But all this is beside the point. I am a serial journal writer, I have been since college. I have boxes and boxes of journals (uniform composition books, actually) in storage. I always have a journal on my nightstand, it travels with me in my carry-on when I am in transit, it is always with me where ever I go. The routine of writing is soothing, clarifying and, sometimes, enlightening. I have often said that the habit of writing in my journal is, for me, a spiritual discipline. There is a daily routine, safe place to explore internal realities, pray on paper, listen to what comes as the pen spills ink across each page. Of all the disciplines - and I know Richard Foster and Dallas Willard have lists - writing in my journal has been the most enduring for me. The most nourishing. The one I return to, even after a lapse in discipline from season to season.
But maybe blogging is a new spiritual discipline. If so, it is one that thwarts me in different ways. Journaling is about the writing - the words poured onto the page, the pen in hand, motion of creating a personal font as your thoughts materialize in ink. There is a simplicity about it. But I find translating writing to a blog layered with a bit more complexity. Beyond pen and paper... instead of pen and paper... there are websites, blog warehouses like Word Press, Typepade and Blogspot. Other things are necessary like electricity, bandwidth, formating, knowing how to navigate the sites and add media. As formats on various platforms change - you have to keep up and adapt.
So I can write, even habitually. But I get hung up with posting and all the related pitfalls. Once I get a thought out there... that should be it. But posting on a blog from Burundi never seems to be that easy. I trip over changing formats and having to learn them (again). And so my time is tripled because I have to tangle with technicalities, most of which I don't understand. And then there are the contingencies I cannot control - inadequate bandwidth to maneuver the necessary sites or upload posts, or maybe electricity is out altogether and I am shut down. I get easily frustrated by the set backs, the inability to solve technical or formatting problems. I get thrown by bandwidth and electricity... my blogging attempts dashed. So I tend to not post to avoid the irritations, required adjustments and the things I cannot control. Picking up my journal is so much easier... and more private.

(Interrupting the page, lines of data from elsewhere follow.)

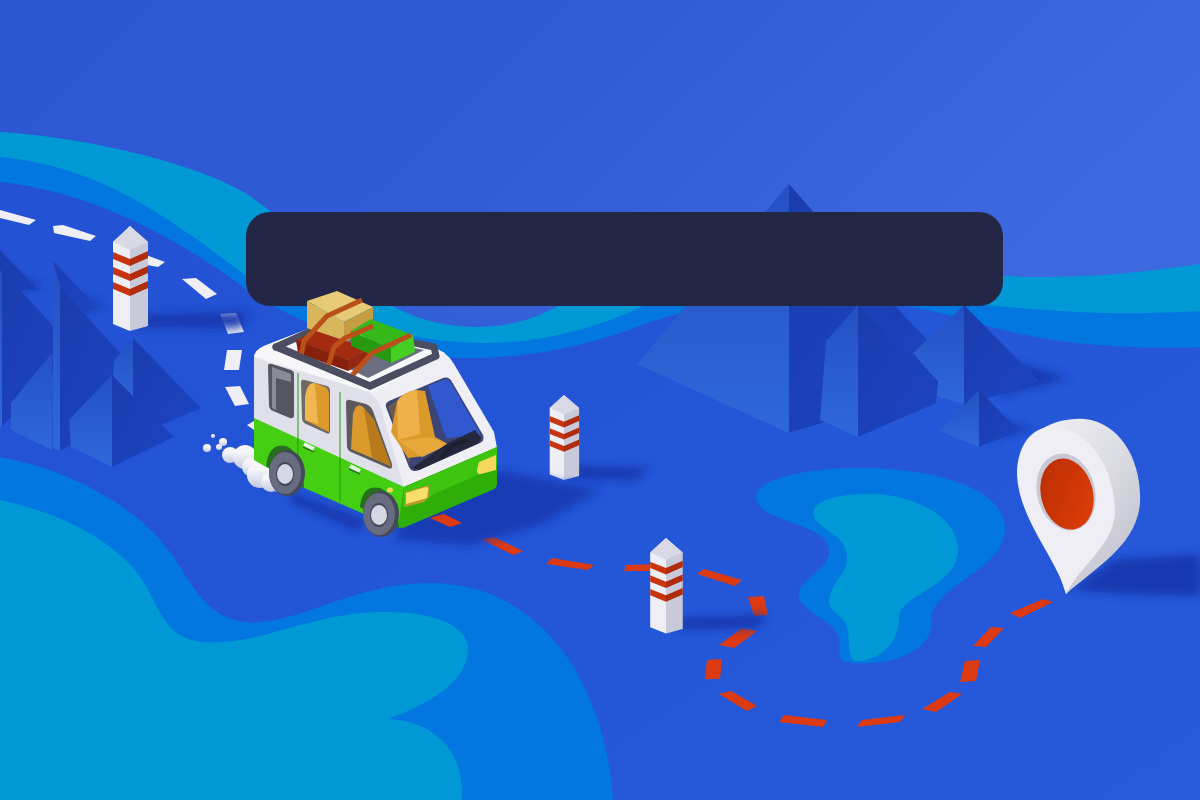
<!DOCTYPE html>
<html lang="en">
<head>
<meta charset="utf-8">
<title>Road trip map</title>
<style>
:root{--ground:#2456d8;--sea:#0277e0;--shallow:#0099d6;--banner:#242645;--peak-light:#2c62d6;--peak-dark:#1a3eb6;--shade:#1737ae;--white:#eeeef4;--grey:#c9cad9;--red:#c93410;--route:#dc3a12;--green:#44cf12;--green-dark:#2fae0a;--seat:#dc9a2c;--tyre:#5c6074}
html,body{margin:0;height:100%;overflow:hidden;background:var(--ground)}
svg{display:block;width:1200px;height:800px}
.sea{fill:var(--sea)}.shallow{fill:var(--shallow)}
.lit{fill:url(#peakLit)}.dark{fill:url(#peakDark)}
.shade{fill:var(--shade);filter:url(#soft)}
.white{fill:var(--white)}.grey{fill:var(--grey)}.red{fill:var(--red)}
.route{fill:var(--route)}.seat{fill:var(--seat)}
.strap{fill:none;stroke:#b9501a;stroke-width:5;stroke-linejoin:round}
.rack{fill:none;stroke:#4b4e60;stroke-width:7;stroke-linecap:round;stroke-linejoin:round}
</style>
</head>
<body>
<svg viewBox="0 0 1200 800" role="img" aria-label="A loaded green van follows a dashed route across a blue map to a location pin">
<defs>
<linearGradient id="upland" x1="0" y1="0" x2="1" y2="0.3"><stop offset="0" stop-color="#2c55d2"/><stop offset="0.5" stop-color="#305cd6"/><stop offset="1" stop-color="#3d69e0"/></linearGradient>
<linearGradient id="ground" x1="0" y1="0" x2="1" y2="1"><stop offset="0" stop-color="#2350d2"/><stop offset="0.6" stop-color="#2456d8"/><stop offset="1" stop-color="#2759da"/></linearGradient>
<linearGradient id="peakLit" x1="0" y1="0" x2="0" y2="1"><stop offset="0" stop-color="#2450c4"/><stop offset="1" stop-color="#2f68d8"/></linearGradient>
<linearGradient id="peakDark" x1="0" y1="0" x2="1" y2="1"><stop offset="0" stop-color="#1a3cae"/><stop offset="1" stop-color="#1c45c2"/></linearGradient>
<linearGradient id="pinSide" x1="0" y1="0" x2="1" y2="1"><stop offset="0" stop-color="#f4f4f8"/><stop offset="0.5" stop-color="#dcdce4"/><stop offset="1" stop-color="#b9bac6"/></linearGradient>
<linearGradient id="pinDot" x1="0" y1="0" x2="1" y2="1"><stop offset="0" stop-color="#b92c04"/><stop offset="1" stop-color="#e04008"/></linearGradient>
<linearGradient id="puff" x1="0" y1="0" x2="0" y2="1"><stop offset="0.3" stop-color="#f6f6fa"/><stop offset="1" stop-color="#c3c8e0"/></linearGradient>
<filter id="soft" x="-30%" y="-60%" width="160%" height="220%"><feGaussianBlur stdDeviation="5"/></filter>
<g id="post">
<path class="grey" d="M0 0 18 16V100L0 105Z"/>
<path class="white" d="M0 0-17 16V98L0 105Z"/>
<path fill="#d8d9e5" d="M0 0-17 16 0 24 18 16Z"/>
<g id="postStripes"><path class="red" d="M-17 26 0 33V40L-17 33ZM-17 41 0 48V55L-17 48ZM-17 56 0 63V70L-17 63Z"/><path fill="#b02c0c" d="M18 25 0 33V40L18 32ZM18 40 0 48V55L18 47ZM18 55 0 63V70L18 62Z"/></g>
</g>
<g id="wheel"><ellipse cx="0" cy="0" rx="18" ry="23" fill="#454859"/><ellipse cx="-2" cy="0" rx="16" ry="21" fill="#686c80"/><ellipse cx="-2" cy="1" rx="9" ry="12" fill="#434658"/><ellipse cx="-2" cy="1" rx="8" ry="10" fill="#d5d7e4"/></g>
</defs>

<g id="land-and-water">
<rect width="1200" height="800" fill="url(#ground)"/>
<path fill="url(#upland)" d="M0 0H1200V290H960C820 260 720 270 650 310L540 345H400L246 240 0 150Z"/>
<path class="sea" d="M0 150C100 165 190 215 246 262 310 315 390 336 460 336 540 336 590 312 660 290L1000 290 1200 300V347C1100 350 1030 340 960 318 860 290 740 292 650 322 590 346 530 358 470 358 380 358 300 325 246 289 170 233 90 192 0 182Z"/>
<path class="shallow" d="M0 132C95 138 195 165 240 190 300 226 340 290 420 318 470 334 520 328 560 305L655 300C600 328 540 344 480 343 400 342 310 310 246 276 170 218 100 166 0 157Z"/>
<path class="shallow" d="M960 272C1040 282 1120 276 1200 264V311C1120 316 1050 312 960 302Z"/>
<path class="sea" d="M0 457C70 470 135 505 170 552 190 580 205 618 245 622 300 626 350 583 430 583 545 583 606 690 613 800H0Z"/>
<path class="shallow" d="M0 500C55 512 105 535 135 570 160 600 160 640 205 642 265 645 310 612 385 612 435 612 468 625 468 650 466 685 425 705 388 719 440 722 464 755 462 800H0Z"/>
<path class="sea" d="M756 497C758 475 820 467 870 468 945 470 1005 492 1005 528 1005 572 930 585 931 622 934 655 880 668 845 662 833 655 845 643 835 630 825 617 795 607 799 592 806 575 835 567 828 545 820 522 757 522 756 497Z"/>
<path class="shallow" d="M813 513C815 498 845 493 875 494 925 497 958 522 958 550 957 588 900 593 899 618 900 645 875 663 855 661 845 655 852 636 845 622 836 610 829 612 829 600 832 580 848 575 847 556 845 532 815 530 813 513Z"/>
</g>

<g id="west-mountains">
<path class="shade" d="M0 275 45 285 0 295ZM75 295 105 305 75 315Z"/>
<path class="dark" d="M0 250 38 290H0ZM53 261 95 305 60 318Z"/>
<path class="dark" d="M0 268 66 340 50 380 0 428Z"/>
<path class="lit" d="M0 270 2 272V428L0 427Z"/>
<path class="lit" d="M52 353 11 403V430L52 450Z"/>
<path class="lit" d="M53 262 61 288V451L53 448Z"/>
<path class="dark" d="M60 287 122 355 100 420 69 446 60 451Z"/>
<path class="lit" d="M133 338 114 361 112 400 133 410Z"/>
<path class="dark" d="M133 338 201 408 150 430 133 400Z"/>
<path class="lit" d="M112 375 69 420 71 447 112 467Z"/>
<path class="dark" d="M112 375 174 437 112 467Z"/>
</g>

<g id="east-mountains">
<path class="shade" d="M985 355 1070 378 1000 395ZM985 420 1035 428 990 440Z"/>
<path class="lit" d="M789 184 637 364 789 433Z"/>
<path class="dark" d="M789 184 960 380 789 433Z"/>
<path class="dark" d="M880 290 935 348 900 350Z"/>
<path class="lit" d="M964 305 913 353 938 382 936 396 964 404Z"/>
<path class="dark" d="M964 305 1039 381 964 406Z"/>
<path class="lit" d="M858 305 826 341 820 420 858 437Z"/>
<path class="dark" d="M858 305 938 381 936 403 858 437Z"/>
<path class="lit" d="M979 390 939 431 979 447Z"/>
<path class="dark" d="M979 390 1019 431 979 447Z"/>
</g>

<rect id="banner" x="246" y="212" width="757" height="94" rx="24" fill="var(--banner)"/>

<g id="travelled-road" class="white">
<path d="M0 210 36 220 29 225 0 218ZM53 226 63 225 96 236 90 241 54 233ZM146 255 165 262 158 267 147 265ZM182 279 196 278 217 294 206 299ZM220 314 236 313 244 332 228 334ZM227 350 242 350 239 370 224 370ZM225 387 240 386 249 404 235 406ZM247 425 254 421V430Z"/>
</g>

<g id="route-ahead" class="route">
<path d="M425 515 440 513 462 523 450 527ZM481 539 494 537 523 551 513 555ZM552 558 594 565 588 570 546 564ZM626 565 666 564V571L624 571ZM704 569 742 580 735 586 697 574ZM748 597 764 596 768 615 754 616ZM719 645 742 628 757 631 734 648ZM707 660 722 659 720 679 705 679ZM719 694 731 691 757 706 747 711ZM784 715 827 720 823 727 779 722ZM862 720 905 715 900 722 857 727ZM922 709 950 692 962 694 936 712ZM965 661 980 660 976 681 960 682ZM973 646 991 627 1004 628 986 647ZM1010 613 1043 599 1053 602 1020 618Z"/>
</g>

<g id="markers">
<path class="shade" d="M140 315 250 312 240 328 140 327Z"/>
<path class="shade" d="M575 466 650 468 635 480 570 478Z"/>
<path class="shade" d="M678 618 770 615 755 628 678 630Z"/>
<use href="#post" x="130" y="226"/>
<use href="#post" transform="translate(564 395) scale(0.84 0.81)"/>
<use href="#post" transform="translate(666 538) scale(0.93 0.91)"/>
</g>

<g id="dust" fill="url(#puff)">
<circle cx="207" cy="448" r="4"/><circle cx="213" cy="436" r="2"/><circle cx="219" cy="447" r="3"/><circle cx="223" cy="442" r="4"/><circle cx="230" cy="455" r="8"/><circle cx="245" cy="457" r="12"/><circle cx="252" cy="467" r="10"/><circle cx="260" cy="475" r="13"/><circle cx="271" cy="482" r="10"/><circle cx="278" cy="486" r="6"/>
</g>

<g id="van">
<path class="shade" opacity="0.85" d="M400 520 497 470 600 490 540 525 470 545 395 540Z"/>
<path class="shade" d="M290 492 365 520 360 532 290 502Z"/>
<path class="route" d="M430 518 444 514 462 523 450 527Z"/>
<g id="van-body">
<path class="white" d="M254 358Q254 350 264 346L318 325 428 346Q446 350 454 364L494 432 497 448 404 487 254 420Z"/>
<path fill="#dfe0e9" d="M254 358 362 389Q374 393 380 405L404 487 254 420Z"/>
<path fill="#f7f7fa" d="M254 356Q256 350 264 346L318 325 428 346 445 353 376 391Q370 393 362 390Z"/>
<path fill="var(--green)" d="M254 418 404 487 400 528 378 520 302 487 266 467 254 460Z"/>
<path fill="var(--green-dark)" d="M404 487 497 447V484Q497 488 492 490L403 528 398 527Z"/>
<path fill="#3cc40e" d="M404 487 497 447V466L403 508Z"/>
</g>
<g id="windows">
<path fill="#55565f" d="M268 366Q268 363 272 364L291 370Q294 371 294 374V415Q294 419 290 418L273 411Q269 409 269 405Z"/>
<path fill="#8a8b94" d="M272 367 291 374V382L276 378V410L272 408Z"/>
<path fill="#6f6a66" d="M301 382Q301 379 305 380L327 386Q330 387 330 391V431Q330 435 326 433L306 424Q302 422 302 418Z"/>
<path class="seat" d="M305 420V398Q307 382 315 383L325 387Q329 389 329 395V432Z"/>
<path fill="#f0b651" d="M305 420V398Q307 382 315 383L318 424Z"/>
<path fill="#5c5a5d" d="M346 403Q346 399 350 400L366 404Q371 406 373 411L392 464Q393 470 388 468L351 452Q347 450 347 446Z"/>
<path class="seat" d="M351 449 353 414Q356 402 363 407L374 420 391 466Z"/>
<path fill="#b97a1d" d="M364 408 374 420 391 466 372 458Z"/>
</g>
<g id="windscreen">
<path fill="#3c4475" d="M386 407Q385 403 389 401L443 378Q449 376 452 382L483 435Q485 440 480 443L419 470Q412 473 409 467Z"/>
<path fill="#3158cf" d="M428 386 443 380Q449 378 451 383L481 435 446 438Z"/>
<path fill="#6a5a4d" d="M388 407 398 399 413 450 409 463Z"/>
<path class="seat" d="M391 432 397 402Q402 392 417 390L425 391 435 437 448 444 424 456 408 458Z"/>
<path fill="#f0b04a" d="M397 402Q402 392 417 390L420 434 398 440Z"/>
<path fill="#e8a83c" d="M399 441 432 437 447 445 422 457Z"/>
<path fill="#25283b" d="M412 468 448 443 475 430 481 438 479 443 419 470Z"/>
<path fill="none" stroke="#1c1f30" stroke-width="4" d="M441 458 452 446 467 440"/>
</g>
<g id="lamps-and-handles">
<path fill="#b79b2c" d="M405 492 429 485V497L424 502 405 507Z"/>
<path fill="#f8df6c" d="M406 493 426 487Q429 487 428 491L427 498 406 504Z"/>
<path fill="#f4d85f" d="M479 462 496 455V470L481 474Q477 475 477 470Z"/>
<ellipse cx="390" cy="490" rx="3" ry="2.5" fill="#f4d85f"/>
<path fill="none" stroke="#e5f4df" stroke-width="4" d="M304 444 314 449M350 466 360 471"/>
<path fill="none" stroke="#32722a" stroke-width="1.5" d="M303 447 314 452M349 469 360 474"/>
<path fill="none" stroke="#27980c" d="M298 373V475M340 392V502"/>
</g>
<g id="wheels">
<path fill="#286f1d" d="M266 466Q269 442 286 446 302 452 304 488L290 480ZM360 507Q362 484 380 488 397 495 399 528L378 520Z"/>
<use href="#wheel" x="287" y="473"/>
<use href="#wheel" x="381" y="514"/>
</g>
<g id="roof-luggage">
<path class="rack" d="M278 347 370 386 436 356M276 347 320 327M415 343 434 347 436 356"/>
<path fill="#6a6d80" d="M295 342 330 330 424 350 368 378Z"/>
<path fill="#e6ca76" d="M307 301 337 291 373 307 344 322Z"/>
<path fill="#d8b65c" d="M307 301 344 322V342L307 328Z"/>
<path fill="#c69d42" d="M344 322 373 307V326L344 343Z"/>
<path fill="#a32c10" d="M296 340 316 331 370 349 348 360Z"/>
<path fill="#85200c" d="M296 340 348 360V371L298 353Z"/>
<path fill="#942710" d="M348 360 370 349V359L348 371Z"/>
<path fill="#35b81a" d="M351 331 371 319 413 335 391 349Z"/>
<path fill="#279a12" d="M351 331 391 349V363L351 346Z"/>
<path fill="#45cf22" d="M391 349 413 335 415 352 391 363Z"/>
<path class="strap" d="M301 356 304 341 327 316 362 300M328 367 334 347 345 338 373 326M350 378 372 353 411 335"/>
<path class="rack" stroke-width="5" d="M276 347 370 386M370 386 398 373"/>
</g>
</g>

<g id="destination-pin">
<path class="shade" d="M1070 590 1115 560 1200 554V596L1130 594Z"/>
<path fill="url(#pinSide)" d="M1020 455C1028 432 1055 417 1085 419 1120 423 1142 460 1140 503 1137 545 1095 568 1066 594Z"/>
<path class="white" d="M1066 594C1058 560 1019 520 1017 475 1017 440 1037 422 1062 428 1092 435 1114 470 1115 510 1115 545 1080 565 1066 594Z"/>
<ellipse cx="1066" cy="492" rx="29" ry="39" transform="rotate(-14 1066 492)" fill="#c7c8d4"/>
<ellipse cx="1067" cy="494" rx="26" ry="36" transform="rotate(-14 1067 494)" fill="url(#pinDot)"/>
</g>
</svg>
</body>
</html>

But spiritual disciplines are meant to challenge us, to press upon us and produce a person more fully formed, more ready to engage with God in His world. Maybe approaching blogging from Burundi is a way to learn patience, the reality of limits, surrendering to what I don't know, gaining the fortitude to keep trying and learning amid a changing landscape. Maybe instead of avoiding blogs (to avoid frustrations) I should engage the work as a discipline that can teach me something. Maybe this is a new practice that can push me toward fresh personal growth. One thing is certain - blogging from Burundi will be a discipline, something that will require effort and a degree of perseverance.
Dare I try again?